Svetlanov’s widow Nina wrote the following recollections of the Berlin performance. They show the outstanding importance that the conductor’s sole encounter with the Berlin Philharmonic had for him: Evgeny Svetlanov toured Germany a lot with his orchestra, The Russian State Symphony Orchestra (ex USSR Academic State Symphony Orchestra). But he would stubbornly refuse to accept invitations from German orchestras such as the Bayerischer Rundfunk, Hamburg, Cologne and Berlin Radio orchestras among others. His motivation was very clear – “as long as I am not invited to the Berlin Philharmonic, no matter the quality of all the others, I will not go”. There was nothing to be done. Each great artist has his own principals and it was totally impossible to convince him to do otherwise.
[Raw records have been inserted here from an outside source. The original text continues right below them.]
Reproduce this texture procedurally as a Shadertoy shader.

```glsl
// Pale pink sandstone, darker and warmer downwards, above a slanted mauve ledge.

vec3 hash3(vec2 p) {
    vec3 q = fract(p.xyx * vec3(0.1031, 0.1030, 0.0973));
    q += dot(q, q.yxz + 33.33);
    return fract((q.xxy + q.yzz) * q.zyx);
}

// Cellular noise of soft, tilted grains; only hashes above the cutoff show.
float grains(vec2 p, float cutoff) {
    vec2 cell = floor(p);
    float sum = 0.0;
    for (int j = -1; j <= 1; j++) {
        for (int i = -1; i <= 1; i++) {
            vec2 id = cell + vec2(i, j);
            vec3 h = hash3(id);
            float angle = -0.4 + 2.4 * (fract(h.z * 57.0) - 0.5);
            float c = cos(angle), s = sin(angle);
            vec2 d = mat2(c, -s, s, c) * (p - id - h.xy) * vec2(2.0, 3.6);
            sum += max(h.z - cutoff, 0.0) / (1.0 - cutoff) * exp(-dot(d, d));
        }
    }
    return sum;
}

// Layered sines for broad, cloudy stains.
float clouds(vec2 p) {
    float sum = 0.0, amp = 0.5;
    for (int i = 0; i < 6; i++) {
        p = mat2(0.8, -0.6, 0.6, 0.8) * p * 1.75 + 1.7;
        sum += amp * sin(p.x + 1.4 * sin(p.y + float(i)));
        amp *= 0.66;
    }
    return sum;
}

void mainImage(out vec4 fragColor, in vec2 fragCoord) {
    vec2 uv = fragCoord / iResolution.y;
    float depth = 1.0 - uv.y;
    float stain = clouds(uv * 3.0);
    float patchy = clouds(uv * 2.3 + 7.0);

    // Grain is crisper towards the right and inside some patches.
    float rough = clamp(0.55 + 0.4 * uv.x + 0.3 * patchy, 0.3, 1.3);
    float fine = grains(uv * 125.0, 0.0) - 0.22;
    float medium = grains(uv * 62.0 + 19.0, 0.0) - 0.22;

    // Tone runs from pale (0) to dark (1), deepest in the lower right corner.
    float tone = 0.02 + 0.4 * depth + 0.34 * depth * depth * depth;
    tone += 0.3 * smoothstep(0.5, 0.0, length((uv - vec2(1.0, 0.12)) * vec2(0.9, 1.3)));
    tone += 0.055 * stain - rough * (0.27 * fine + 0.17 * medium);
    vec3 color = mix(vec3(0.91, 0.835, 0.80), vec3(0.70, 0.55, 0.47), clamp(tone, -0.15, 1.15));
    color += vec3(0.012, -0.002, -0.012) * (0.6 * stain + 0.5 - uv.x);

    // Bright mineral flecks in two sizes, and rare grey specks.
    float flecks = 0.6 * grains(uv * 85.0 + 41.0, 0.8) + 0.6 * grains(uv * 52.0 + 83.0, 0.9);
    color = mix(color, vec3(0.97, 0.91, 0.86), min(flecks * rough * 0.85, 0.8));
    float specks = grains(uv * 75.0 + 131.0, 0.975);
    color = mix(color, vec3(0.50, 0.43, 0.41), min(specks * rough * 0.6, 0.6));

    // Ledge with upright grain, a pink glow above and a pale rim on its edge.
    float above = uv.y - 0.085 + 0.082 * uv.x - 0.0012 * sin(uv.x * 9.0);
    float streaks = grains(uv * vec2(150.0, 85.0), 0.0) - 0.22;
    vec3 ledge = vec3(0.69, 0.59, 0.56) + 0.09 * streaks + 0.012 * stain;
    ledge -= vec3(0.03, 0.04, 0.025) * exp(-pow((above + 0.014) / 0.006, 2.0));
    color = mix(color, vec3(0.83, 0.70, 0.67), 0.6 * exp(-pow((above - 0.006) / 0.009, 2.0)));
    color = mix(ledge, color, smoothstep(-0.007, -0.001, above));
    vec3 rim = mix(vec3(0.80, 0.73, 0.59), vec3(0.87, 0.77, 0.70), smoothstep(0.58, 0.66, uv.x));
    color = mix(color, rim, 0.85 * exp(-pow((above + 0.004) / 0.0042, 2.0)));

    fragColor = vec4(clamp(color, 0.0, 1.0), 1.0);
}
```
Then, finally, the invitation came. Evgeny Svetlanov was very pleased with the choice of repertoire, especially with Tchaikovsky’s Manfred. Usually promoters asked him to perform Tchaikovsky’s Symphonies Nos.4, 5 or 6 when he was on tour abroad. The concert was a big success and was followed by long applause from both orchestra and public. He was very happy. Back in the artists’ room he welcomed all those who wanted to greet him. After which he quietly said to me – “I am so tired, let’s go back to the hotel”. After a while, when I closed the door and the Maestro started changing, we heard a persistent knock on the door. He did not wish to be disturbed. Someone kept on knocking. When I opened the door, we saw the director of the Berlin Philharmonic who looked pre-occupied and who explained to us that the public was still there, the hall was still full and there was a standing ovation that would not end. Evgeny Svetlanov, who was already dressed in his coat with an umbrella in his hands, came out on the stage immediately. He saw the audience standing and screaming, greeting him with endless applause. He deeply bowed and stretched out his arms asking the public to calm down. And when the commotion died down he said, in German, that he was extremely happy to get this kind of welcome. “As long as I live, I will never forget this evening”.